History Comes to Life With Film


By Carrie Moore, Custer County Chronicle
Wednesday, July 9, 2014

It’s not uncommon for people to wonder what their ancestors’ lives were like and what they did on a day-to-day basis. For Molly Cameron, that curiosity has been answered, thanks to her new movie, “Lakota Girls.”“Lakota Girls” is a full-length feature film written by Cameron and produced and directed by her and her husband, Russell. The film is about an 8-year-old girl from Pine Ridge, played by a 10-year-old Native American actress from Rapid City, and her connection with a white girl her own age.
“The Native American girl’s parents are in an accident, so her grandmother takes her to her friend’s house, a horse lady (played by Custer resident Ilona McDill), so she can visit her parents in the hospital,” Cameron said. “The girl is (apprehensive) since she believes white people are mean.”
While at the horse lady’s home, she introduces the young girl to her granddaughter, played by Cameron’s daughter, Clara. Once they get to know each other, she finds out that Clara is also Native American, introducing a 100-year flashback, featuring Cameron’s great-grandmother.While the flashback is just a few segments of the movie, it is a key part of the film, said Cameron.
“I really liked the story of my great-grandmother coming out here to South Dakota with her three sisters,” she said. “They got teaching degrees at the University of Indiana. There weren’t many teaching opportunities there, so they came to South Dakota.”
During the flashback scenes, Emylon (Cameron’s grandmother) comes to Rapid City from Indiana, where she teaches at a white school. She soon meets a handsome Native American man at the Sioux trading post and they become engaged and marry at Sylvan Lake.The scene filmed on Friday, June 27, at the Bank Coffee House in Custer was of Emylon talking to her older sister, Velma, about the man she met.“It’s crazy to see this story come to life,” Cameron said. “I had (this memory) in my mind, so it was very emotional to see it come to life.”Cameron has seen photographs of her great-grandmother in South Dakota, riding her horse to school with a shotgun on her arm for rattlesnakes. In her research, Cameron found her great-grandmother’s name in a census book. She also found her teaching contract from 1910.
“I found it fascinating, first of all, that their father sent them to college and second, they were brave enough to come out here and teach,” she said. “I’ve researched for about eight to 10 years, so it’s been interesting to understand what it might have been like for my great-grandmother to come out here.”
Another aspect of the film Cameron wanted to touch on was the portrayal of Native Americans.“I thought Native Americans are portrayed negatively in the movies and media.
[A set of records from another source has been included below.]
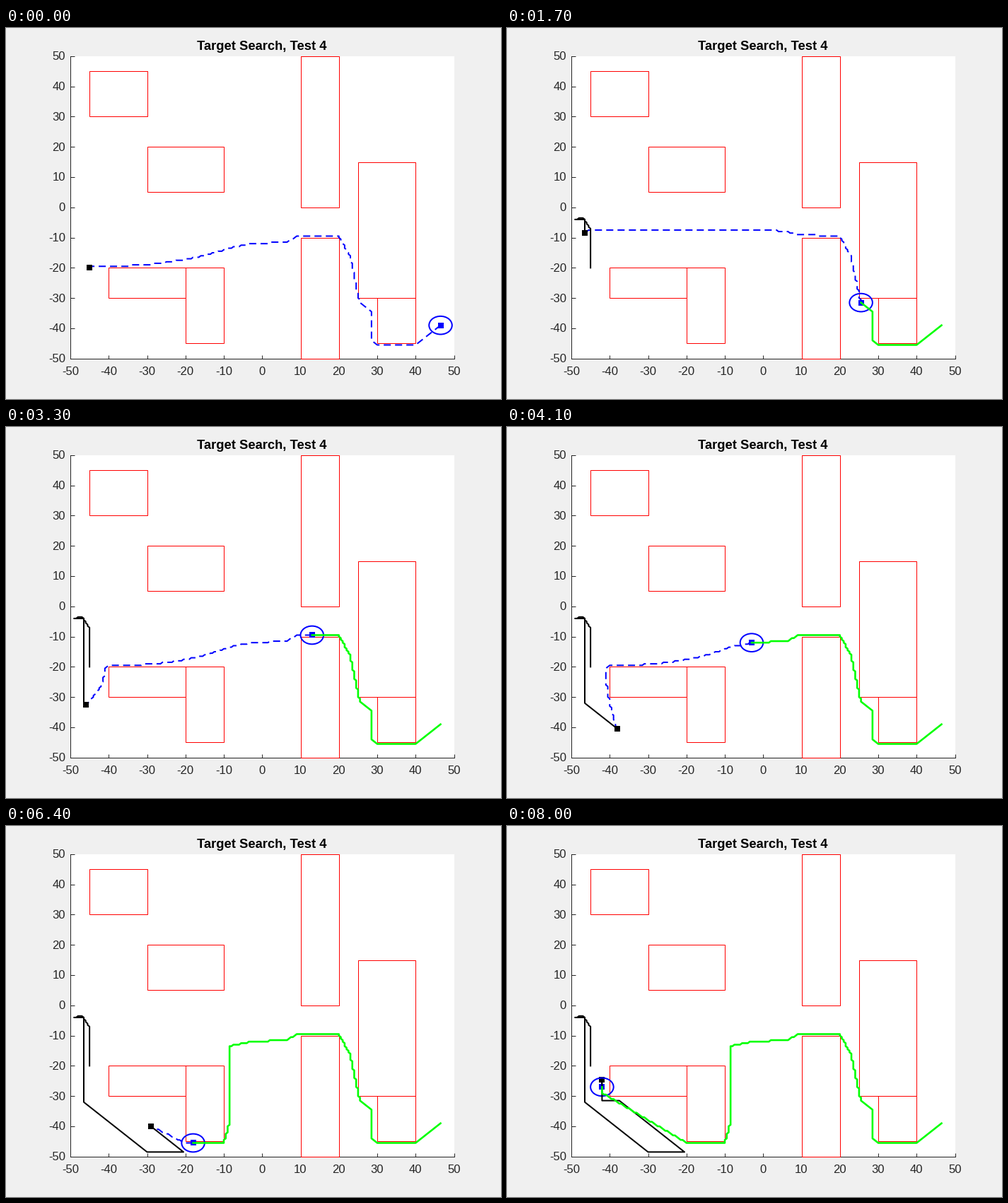
Write a matplotlib script that moves like this. It is 700x525 px and loops after 9 s.

```python
import numpy as np
import matplotlib.pyplot as plt
from matplotlib.animation import FuncAnimation
from matplotlib.patches import Ellipse, Rectangle

W, H, DPI = 700, 525, 100
PT = 72 / DPI  # points per pixel
INK = (0.15, 0.15, 0.15)
BLUE, GREEN = (0, 0, 1), (0, 1, 0)
LEFT, RIGHT, TOP, BOTTOM = 91, 633.5, 39.9, 467.75
LAST_STEP = 80

plt.rcParams["font.family"] = "Liberation Sans"

OBSTACLES = [(-45, 30, 15, 15), (-30, 5, 20, 15), (10, 0, 10, 50),
             (25, -30, 15, 45), (30, -45, 10, 15), (10, -50, 10, 40),
             (-40, -30, 20, 10), (-20, -45, 10, 25)]


def linear(u):
    return u


def early(p):
    return lambda u: 1 - (1 - u) ** p


def late(p):
    return lambda u: u ** p


def stairs(a, b, ease=linear):
    """Half-unit steps along the longer axis; the other one is eased."""
    a, b = np.array(a, float), np.array(b, float)
    d = b - a
    major = int(abs(d[1]) > abs(d[0]))
    u = np.linspace(0, 1, int(round(2 * abs(d[major]))) + 1)
    points = a + d * np.where(np.arange(2) == major, u[:, None],
                              ease(u)[:, None])
    return np.floor(points * 2 + 0.5) / 2


class Walk:
    """Stepped walk through (time, x, y) key points."""

    def __init__(self, *keys):
        legs = [stairs(a[1:], b[1:]) for a, b in zip(keys, keys[1:])]
        self.points = np.vstack(legs)
        self.times = np.concatenate(
            [np.linspace(a[0], b[0], len(leg))
             for a, b, leg in zip(keys, keys[1:], legs)])

    def index(self, t):
        return int(np.argmin(np.abs(self.times - t)))

    def at(self, t):
        return self.points[self.index(t)]

    def trail(self, t):
        return self.points[:self.index(t) + 1]

    def ahead(self, t, end):
        return self.points[self.index(t):self.index(max(t, end)) + 1]


target = Walk((0, -45, -20), (8.5, -45, -7), (11.2, -47, -3.5),
              (12.6, -49, -4), (14, -46.5, -4), (32.7, -46.5, -32),
              (49, -30, -48.5), (55.3, -20.5, -48.5), (72.3, -37.5, -31.5),
              (75.3, -42, -31.5), (80, -42, -24.5))

searcher = Walk((0, 46.5, -39), (4.3, 40, -45.5), (9.3, 30, -45.5),
                (10.3, 28.5, -44), (15, 28.5, -34.5), (17, 25.5, -31.5),
                (20, 24.5, -26), (25, 23, -16.5), (29.5, 20, -9.5),
                (35, 9, -9.5), (36.6, 6.5, -11.5), (41, -3, -12),
                (44, -8.5, -13.5), (56.5, -8.5, -38.5), (60, -10, -45.5),
                (65, -20, -45.5), (78.7, -42, -29), (80, -42, -27))


def plan(t):
    """Searcher's intended route: its coming walk, then steps to the target."""
    x, y = goal = target.at(t)
    if t >= 44:  # below the blocks
        rising = t >= 56 and y >= -45.5
        head = searcher.ahead(t, 65 if rising else 60)
        tail = stairs(head[-1], goal, linear if rising else late(2.5))
    elif y > -13.5:  # high above the blocks
        head = searcher.ahead(t, 29.5)
        gap, turn = (8.5, -9), (x + 1, y + 1)
        steep = early(30 / max(abs(turn[1] - gap[1]), 1.5))
        tail = np.vstack([stairs(head[-1], gap), stairs(gap, turn, steep),
                          [goal]])
    else:  # along the top of the blocks
        head = searcher.ahead(t, 44)
        if y > -23:
            drop, ease = (0.5, early(2.5)) if t < 13 else (2.5, linear)
            tail = np.vstack([stairs(head[-1], goal + drop, ease), [goal]])
        else:
            tail = np.vstack([stairs(head[-1], (-40, -19.5), early(2.5)),
                              stairs((-41, -20.5), goal, late(2))])
    return np.vstack([head, tail])


fig = plt.figure(figsize=(W / DPI, H / DPI), dpi=DPI, facecolor="#f0f0f0")
ax = fig.add_axes([LEFT / W, 1 - BOTTOM / H,
                   (RIGHT - LEFT) / W, (BOTTOM - TOP) / H])
ax.set(xlim=(-50, 50), ylim=(-50, 50), facecolor="white")
ax.spines[["top", "right"]].set_visible(False)
ax.spines[["left", "bottom"]].set(color=INK, linewidth=PT)
ticks = range(-50, 51, 10)
ax.set_xticks(ticks)
ax.set_yticks(ticks)
ax.tick_params(direction="in", length=5.5 * PT, width=PT, color=INK,
               labelbottom=False, labelleft=False)


def label(x, y, text, size=16.67, color=INK, **style):
    fig.text(x / W, 1 - y / H, text, va="baseline", size=size * PT,
             color=color, **style)


for k in ticks:
    share = (k + 50) / 100
    label(LEFT + share * (RIGHT - LEFT), 491, str(k), ha="center")
    label(84, BOTTOM - share * (BOTTOM - TOP) + 5.4, str(k), ha="right")
label(362.2, 31, "Target Search, Test 4", 18.33, "black", ha="center",
      weight="bold")

for x, y, w, h in OBSTACLES:
    ax.add_patch(Rectangle((x, y), w, h, fill=False, ec="red", lw=PT,
                           clip_on=False, zorder=3))


def line(color, width, zorder, **style):
    return ax.plot([], [], color=color, lw=width * PT, zorder=zorder,
                   clip_on=False, **style)[0]


def square(color):
    return line(color, 0, 5, marker="s", ms=8 * PT, mew=0)


plan_line = line(BLUE, 2, 4, dashes=(5, 3), dash_capstyle="butt")
sensor = ax.add_patch(Ellipse((0, 0), 6, 6, fill=False, ec=BLUE,
                              lw=2 * PT, zorder=6))
actors = [(target, square("black"), line("black", 2, 6)),
          (searcher, square(BLUE), line(GREEN, 2.6, 7))]


def update(i):
    t = min(i, LAST_STEP)
    for walk, mark, trail in actors:
        mark.set_data(*walk.at(t)[:, None])
        trail.set_data(*walk.trail(t).T)
    sensor.center = tuple(searcher.at(t))
    plan_line.set_data(*plan(t).T)


anim = FuncAnimation(fig, update, frames=90, interval=100, repeat=True)
plt.show()
```
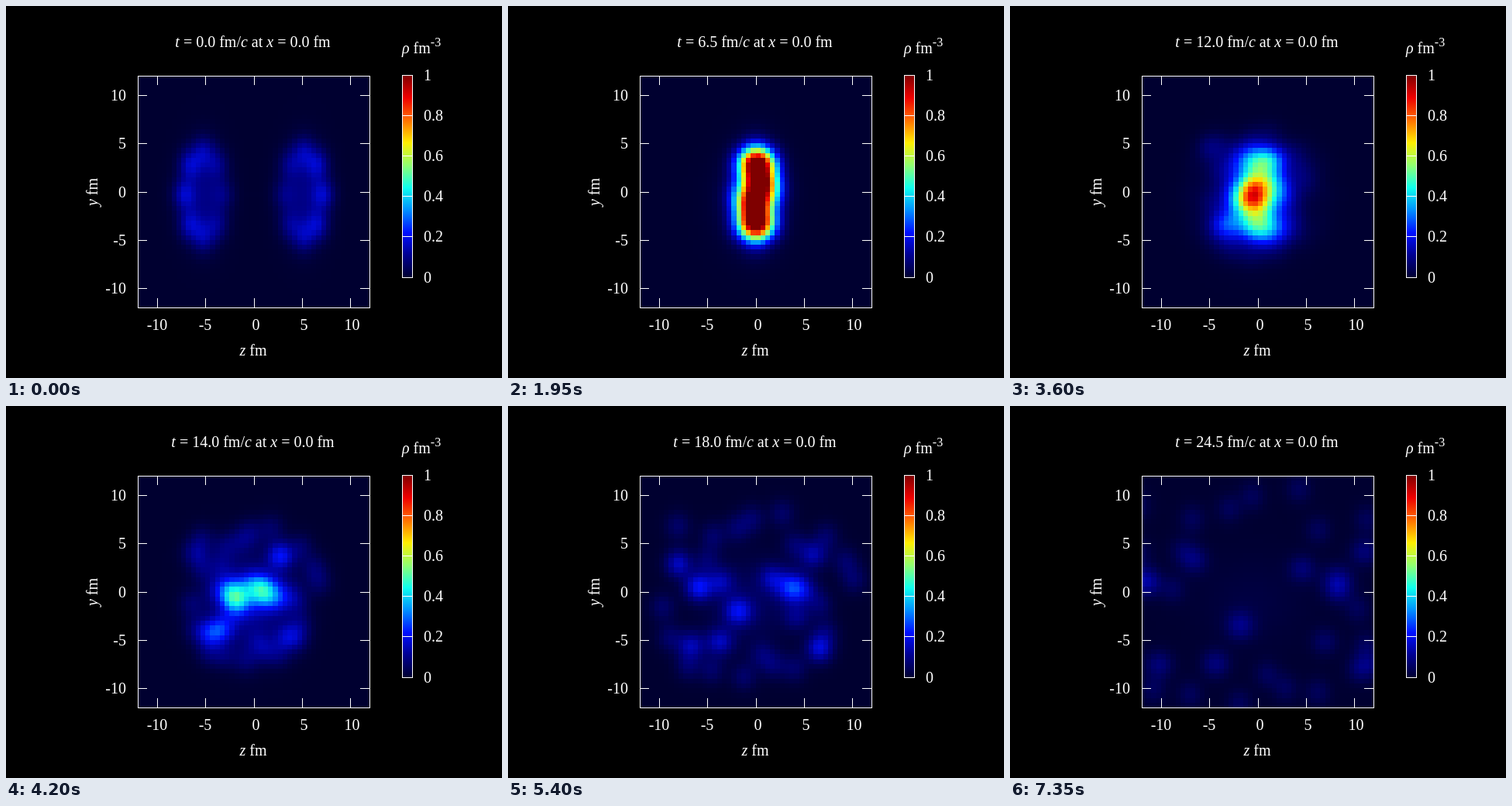
Recreate the animation shown at these times as an HTML page with a canvas. Size 640 by 480 pixels, loop 7.5 s.

```html
<!DOCTYPE html>
<html lang="en">
<head>
<meta charset="utf-8">
<title>Density of two colliding nuclei</title>
<style>
  html, body { margin: 0; width: 100%; height: 100%; overflow: hidden; background: #000; }
  canvas, svg { position: absolute; left: 0; top: 0; display: block; }
  text { font: 20px "Liberation Serif", "Times New Roman", serif; fill: #fff; }
  .it { font-style: italic; }
  .mid { text-anchor: middle; }
  .end { text-anchor: end; }
  .line { fill: none; stroke: #fff; stroke-width: 1; shape-rendering: crispEdges; }
</style>
</head>
<body>
<canvas id="field" width="640" height="480"></canvas>
<svg width="640" height="480" viewBox="0 0 640 480">
  <defs><linearGradient id="scale" x1="0" y1="1" x2="0" y2="0"></linearGradient></defs>
  <text class="mid" x="318.500" y="53"><tspan class="it">t</tspan> = <tspan id="clock">0.0</tspan> fm/<tspan class="it">c</tspan> at <tspan class="it">x</tspan> = 0.0 fm</text>
  <text class="mid" x="319" y="451"><tspan class="it">z</tspan> fm</text>
  <text class="mid" transform="translate(118 240) rotate(-90)"><tspan class="it">y</tspan> fm</text>
  <text x="511" y="61"><tspan class="it">ρ</tspan> fm<tspan dy="-9" style="font-size:16px">-3</tspan></text>
  <rect x="511.500" y="89.500" width="13" height="261" fill="url(#scale)"/>
  <g id="labels"></g>
  <path id="lines" class="line"/>
</svg>
<script>
const STEP = 150, STEPS = 50, CELLS = 48;
const LEFT = 170, TOP = 90, SIZE = 299;
const PALETTE = ['#000030', '#000090', '#000fff', '#0090ff', '#0fffee',
                 '#90ff70', '#ffee00', '#ff7000', '#ee0000', '#7f0000'];

// Value at t on straight lines through [time, value] points.
function ramp(t, points) {
  const next = points.findIndex(p => t <= p[0]);
  if (next === 0) return points[0][1];
  if (next < 0) return points[points.length - 1][1];
  const [t0, v0] = points[next - 1], [t1, v1] = points[next];
  return v0 + (v1 - v0) * (t - t0) / (t1 - t0);
}

function seeded(seed) {
  return () => (seed = (seed * 16807) % 2147483647) / 2147483647;
}

// Each part calls add(z, y, height, spread in z, spread in y).

// A nucleus is a soft ellipse with a lumpy rim, brighter on its outer side.
function nucleus(t, side, add) {
  const weight = ramp(t, [[3.5, 1], [9.5, .35], [13, 0]]);
  const z = side * (5.2 - .87 * t), y = -.3, lumps = 8;
  add(z, y, .09 * weight, 1.5, 3.2);
  for (let i = 0; i < lumps; i++) {
    const a = i * 2 * Math.PI / lumps;
    add(z + side * 2 * Math.cos(a), y + 4.4 * Math.sin(a),
        (.1 + .035 * Math.cos(a)) * weight, .8, 1.1);
  }
}

// The compressed column: four overlapping lumps that stretch along y.
function column(t, add) {
  const height = ramp(t, [[1, 0], [3.5, .2], [7, .92], [9.5, .84], [14, 0]]);
  const stretch = ramp(t, [[3.5, .65], [7, 1]]);
  const width = .55 + .7 * stretch + .15 * Math.max(0, t - 9.5);
  for (let i = 0; i < 4; i++) {
    add(.15 + .35 * Math.sin(2 * i), stretch * (3.3 - 2.2 * i) - .2, height, width, 1.1);
  }
}

function halo(t, add) {
  const height = ramp(t, [[3.5, 0], [9.5, .08], [14, .13], [16, .075], [20.5, .02]]);
  add(-.5, -1, height, 2.4 + .1 * Math.max(0, t - 9.5), 3.2);
}

// Main fragments at t = 16: [z, y, speed in z, speed in y, height].
const fragments = [
  [2.5, .2, .68, .1, .4], [.8, 1.1, .45, .15, .15], [-1.8, -1.6, 0, -.22, .24],
  [-2.7, .3, -.45, .35, .15], [-4.2, .4, -.9, .1, .19], [-3.5, -4.5, -.1, -.35, .19],
  [-5.6, -5, -.54, -.3, .18], [4.4, 3.7, .78, .05, .17], [5, -5.2, .76, -.28, .14],
  [-7, 3.4, -.5, -.3, .11], [3.4, -1.8, .42, -.4, .1]
];
const emerged = t => ramp(t, [[9.5, 0], [15, 1]]);
const thinned = (height, t) => 1 / (1 / height + .8 * Math.max(0, t - 16));

function debris(t, add) {
  const age = t - 16;
  for (const [z, y, vz, vy, height] of fragments) {
    const spread = .9 + .5 * height;
    add(z + vz * age, y + vy * age, emerged(t) * thinned(height, t), spread, spread);
  }
  // Faint outer pieces, spread by the golden angle and flying outwards.
  const random = seeded(7);
  for (let i = 0; i < 24; i++) {
    const a = 2.4 * i, r = 4.5 + 5 * random();
    add(r * Math.cos(a) * (t - 6) / 10, r * Math.sin(a) * (t + 3) / 19,
        emerged(t) * thinned(.07, t), .9, 1);
  }
}

const centres = Array.from({ length: CELLS }, (_, i) => (i + .5) * 24 / CELLS - 12);
const profile = (mean, spread) => centres.map(c => Math.exp(-((c - mean) ** 2) / (2 * spread ** 2)));

function density(t) {
  const grid = new Float64Array(CELLS * CELLS);
  const add = (z, y, height, spreadZ, spreadY) => {
    if (height <= 0) return;
    const across = profile(z, spreadZ), up = profile(y, spreadY);
    grid.forEach((_, k) => {
      grid[k] += height * up[Math.floor(k / CELLS)] * across[k % CELLS];
    });
  };
  nucleus(t, -1, add);
  nucleus(t, 1, add);
  column(t, add);
  halo(t, add);
  debris(t, add);
  return grid;
}

const rgb = PALETTE.map(c => [1, 3, 5].map(i => parseInt(c.slice(i, i + 2), 16)));
function colour(value) {
  const x = Math.min(value, 1) * (rgb.length - 1);
  const i = Math.min(Math.floor(x), rgb.length - 2);
  const mix = rgb[i].map((c, k) => Math.round(c + (rgb[i + 1][k] - c) * (x - i)));
  return `rgb(${mix})`;
}

const byId = id => document.getElementById(id);
const ctx = byId('field').getContext('2d');
const edge = i => Math.round(i * SIZE / CELLS);

function draw(t) {
  byId('clock').textContent = t.toFixed(1);
  const grid = density(t);
  for (let r = 0; r < CELLS; r++) {
    const y0 = edge(CELLS - 1 - r), y1 = edge(CELLS - r);
    for (let c = 0; c < CELLS; c++) {
      ctx.fillStyle = colour(grid[r * CELLS + c]);
      ctx.fillRect(LEFT + edge(c), TOP + y0, edge(c + 1) - edge(c), y1 - y0);
    }
  }
}

function buildAxes() {
  const label = (s, x, y, cls) => `<text class="${cls}" x="${x}" y="${y}">${s}</text>`;
  const right = LEFT + SIZE, bottom = TOP + SIZE;
  let path = `M${LEFT + .5} ${TOP + .5}h${SIZE}v${SIZE}h${-SIZE}z`, text = '';
  for (let v = -10; v <= 10; v += 5) {
    const x = Math.round(LEFT + (v + 12) * SIZE / 24) + .5;
    const y = Math.round(TOP + (12 - v) * SIZE / 24) + .5;
    path += `M${x} ${TOP}v12M${x} ${bottom}v-12M${LEFT} ${y}h12M${right} ${y}h-12`;
    text += label(v, x + (v < 0 ? -.5 : 2), 418, 'mid') + label(v, 155, y + 6.5, 'end');
  }
  path += 'M511.5 89.5h13v261h-13z';
  for (let i = 0; i <= 5; i++) {
    const y = Math.floor(350 - i * 52.2) + .5;
    path += `M511 ${y}h14`;
    text += label(i / 5, 539, y + 6.5, '');
  }
  byId('lines').setAttribute('d', path);
  byId('labels').innerHTML = text;
  byId('scale').innerHTML = PALETTE.map((c, i) =>
    `<stop offset="${i / (PALETTE.length - 1)}" stop-color="${c}"/>`).join('');
}

let shown = -1;
function tick() {
  const step = Math.floor(performance.now() / STEP) % STEPS;
  if (step !== shown) draw((shown = step) / 2);
  requestAnimationFrame(tick);
}
buildAxes();
tick();
</script>
</body>
</html>
```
I wanted to show them as people, not poor Native Americans,” she said. “I thought it may be nicer to do that through little girls.”Cameron said she believes her daughter, Clara, 8, feels the spirits, which was where the idea for the story started.“She loves the things they believe, so that’s where I started,” she said. “This story addresses many issues. It gives a message that we are all the same with our differences and it doesn’t really matter.”
Cameron held an open casting call for Native American actors ages 3-60 in April. She cast 16 for the film. She also hired actresses from Indiana to portray her ancestors.“I wanted Native Americans to play Native Americans and Indiana girls playing Indiana girls,” she said.Playing Cameron’s great-grandmother is Alexa Raye, while Jessica Froelich portrays her sister. Both are from Indiana and have experience in films.“The guy who plays my great-grandmother’s fiancé, Sam Shoulder, is from Rapid City and he is amazing,” Cameron added. “I had tears in my eyes at the wedding scene. The chemistry between them is really amazing.”
The majority of the film was shot in South Dakota with some in Indiana. In South Dakota, filming took place at the Bank Coffee House in Custer, Sylvan Lake, Glen Erin School and other places in Custer State Park, Prairie Edge in Rapid City and other locations in Rapid City and the 1880 Train in Hill City. They also filmed at a Victorian house in Rapid City and had a 1923 touring car they borrowed from a gentleman in Spearfish.
The shoot will wrap in August, with months of editing afterwards.
“When it’s done we will submit it to film festivals and try to sell the film,” Cameron said. “Indie films like this do pretty well internationally. We were in Italy and Greece and told them about working on the film and they were all familiar with the Lakota.”
Jim Ankeny from Minneapolis helped with filming flashback scenes. Ankeny, a 1979 Custer High School graduate, owns Blue Earth Pictures and has over 30 years experience creating films.
“He has been so much help and a wealth of knowledge,” Cameron said. “He  is basically teaching us how to film well. We’re amazed by the footage we have so far.”Wendee Pettis, owner of Baby Doe Films in Hot Springs, helped with makeup and hair, as well as helping set scenes.Cameron can’t wait to share her story.
“It’s been fun to see and hear people’s reactions to the movie,” Cameron said. “I’m just really happy to be doing this and can’t wait to show Lakota Girls to the world.”